++++ DATA SUPPLIED

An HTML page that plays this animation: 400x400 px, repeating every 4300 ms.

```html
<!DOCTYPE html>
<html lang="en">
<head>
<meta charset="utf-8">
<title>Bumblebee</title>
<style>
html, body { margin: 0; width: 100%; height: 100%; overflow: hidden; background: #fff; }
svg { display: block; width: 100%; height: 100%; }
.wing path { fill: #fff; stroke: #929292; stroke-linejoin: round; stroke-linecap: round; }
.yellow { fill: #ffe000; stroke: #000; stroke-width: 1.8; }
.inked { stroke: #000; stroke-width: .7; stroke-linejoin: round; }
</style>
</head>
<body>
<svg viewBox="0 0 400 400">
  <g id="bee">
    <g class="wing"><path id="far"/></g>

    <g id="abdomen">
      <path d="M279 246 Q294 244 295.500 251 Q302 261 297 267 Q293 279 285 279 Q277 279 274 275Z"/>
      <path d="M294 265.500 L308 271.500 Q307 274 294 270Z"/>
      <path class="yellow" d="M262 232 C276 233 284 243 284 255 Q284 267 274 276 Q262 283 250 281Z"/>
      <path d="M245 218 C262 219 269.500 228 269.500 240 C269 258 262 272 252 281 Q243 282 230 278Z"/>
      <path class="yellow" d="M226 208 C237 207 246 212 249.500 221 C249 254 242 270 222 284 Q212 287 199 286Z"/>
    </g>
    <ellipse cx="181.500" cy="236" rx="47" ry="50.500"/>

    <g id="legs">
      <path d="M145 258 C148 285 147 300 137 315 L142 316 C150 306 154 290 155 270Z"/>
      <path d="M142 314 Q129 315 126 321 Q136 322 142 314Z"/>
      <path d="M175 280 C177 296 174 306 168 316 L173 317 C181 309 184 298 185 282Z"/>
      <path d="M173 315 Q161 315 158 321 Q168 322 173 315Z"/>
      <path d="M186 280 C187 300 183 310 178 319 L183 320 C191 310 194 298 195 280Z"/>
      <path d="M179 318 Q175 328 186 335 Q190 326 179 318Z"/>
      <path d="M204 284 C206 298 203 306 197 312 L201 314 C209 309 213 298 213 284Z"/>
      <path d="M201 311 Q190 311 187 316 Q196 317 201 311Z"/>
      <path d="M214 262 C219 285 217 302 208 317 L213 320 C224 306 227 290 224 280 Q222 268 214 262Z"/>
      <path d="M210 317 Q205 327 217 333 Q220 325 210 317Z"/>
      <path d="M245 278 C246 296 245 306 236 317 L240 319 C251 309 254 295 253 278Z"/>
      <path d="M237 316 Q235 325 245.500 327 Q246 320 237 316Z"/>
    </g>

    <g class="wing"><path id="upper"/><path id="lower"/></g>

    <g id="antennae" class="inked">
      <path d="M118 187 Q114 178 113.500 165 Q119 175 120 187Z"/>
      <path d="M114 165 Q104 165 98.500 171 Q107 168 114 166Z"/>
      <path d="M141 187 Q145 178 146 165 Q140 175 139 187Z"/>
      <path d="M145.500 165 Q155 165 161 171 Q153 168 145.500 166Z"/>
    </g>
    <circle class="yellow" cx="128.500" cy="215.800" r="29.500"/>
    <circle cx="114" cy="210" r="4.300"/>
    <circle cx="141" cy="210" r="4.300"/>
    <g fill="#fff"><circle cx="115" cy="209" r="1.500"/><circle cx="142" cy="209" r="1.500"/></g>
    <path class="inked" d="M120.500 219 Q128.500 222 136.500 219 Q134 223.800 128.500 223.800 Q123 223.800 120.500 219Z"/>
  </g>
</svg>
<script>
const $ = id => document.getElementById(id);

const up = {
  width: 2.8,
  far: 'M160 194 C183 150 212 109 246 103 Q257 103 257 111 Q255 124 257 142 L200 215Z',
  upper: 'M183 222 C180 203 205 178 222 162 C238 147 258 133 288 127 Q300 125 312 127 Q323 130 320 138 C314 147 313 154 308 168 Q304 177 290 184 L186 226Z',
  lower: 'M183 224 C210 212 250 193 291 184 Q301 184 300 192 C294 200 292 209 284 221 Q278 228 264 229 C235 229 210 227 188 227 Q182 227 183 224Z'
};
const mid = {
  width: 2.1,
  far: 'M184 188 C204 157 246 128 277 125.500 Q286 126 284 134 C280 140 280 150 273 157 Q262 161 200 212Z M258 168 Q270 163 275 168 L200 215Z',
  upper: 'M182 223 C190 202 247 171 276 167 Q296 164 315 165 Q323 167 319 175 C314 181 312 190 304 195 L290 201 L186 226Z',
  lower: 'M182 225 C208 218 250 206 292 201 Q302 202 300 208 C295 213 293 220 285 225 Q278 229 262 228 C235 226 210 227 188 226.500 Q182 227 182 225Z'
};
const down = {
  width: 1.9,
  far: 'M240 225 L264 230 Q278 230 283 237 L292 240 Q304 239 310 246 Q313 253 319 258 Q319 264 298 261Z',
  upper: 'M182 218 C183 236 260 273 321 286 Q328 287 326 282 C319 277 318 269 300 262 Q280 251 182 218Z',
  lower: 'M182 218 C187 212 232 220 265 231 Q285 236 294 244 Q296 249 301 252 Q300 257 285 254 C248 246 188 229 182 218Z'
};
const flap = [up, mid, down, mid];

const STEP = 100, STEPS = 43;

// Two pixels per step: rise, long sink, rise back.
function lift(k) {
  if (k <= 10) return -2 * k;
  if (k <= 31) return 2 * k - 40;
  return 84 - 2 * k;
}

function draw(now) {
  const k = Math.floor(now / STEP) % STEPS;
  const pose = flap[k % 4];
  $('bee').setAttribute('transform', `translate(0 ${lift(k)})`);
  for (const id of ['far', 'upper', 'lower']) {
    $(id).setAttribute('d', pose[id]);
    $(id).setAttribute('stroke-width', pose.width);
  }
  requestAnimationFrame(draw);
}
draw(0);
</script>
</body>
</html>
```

++++++++

● PROBLEM TO WORK ON
For the word "const", show every line of the entries that holds it.

● EXERCISE SOLUTION
const $ = id => document.getElementById(id);
const up = {
const mid = {
const down = {
const flap = [up, mid, down, mid];
const STEP = 100, STEPS = 43;
  const k = Math.floor(now / STEP) % STEPS;
  const pose = flap[k % 4];
  for (const id of ['far', 'upper', 'lower']) {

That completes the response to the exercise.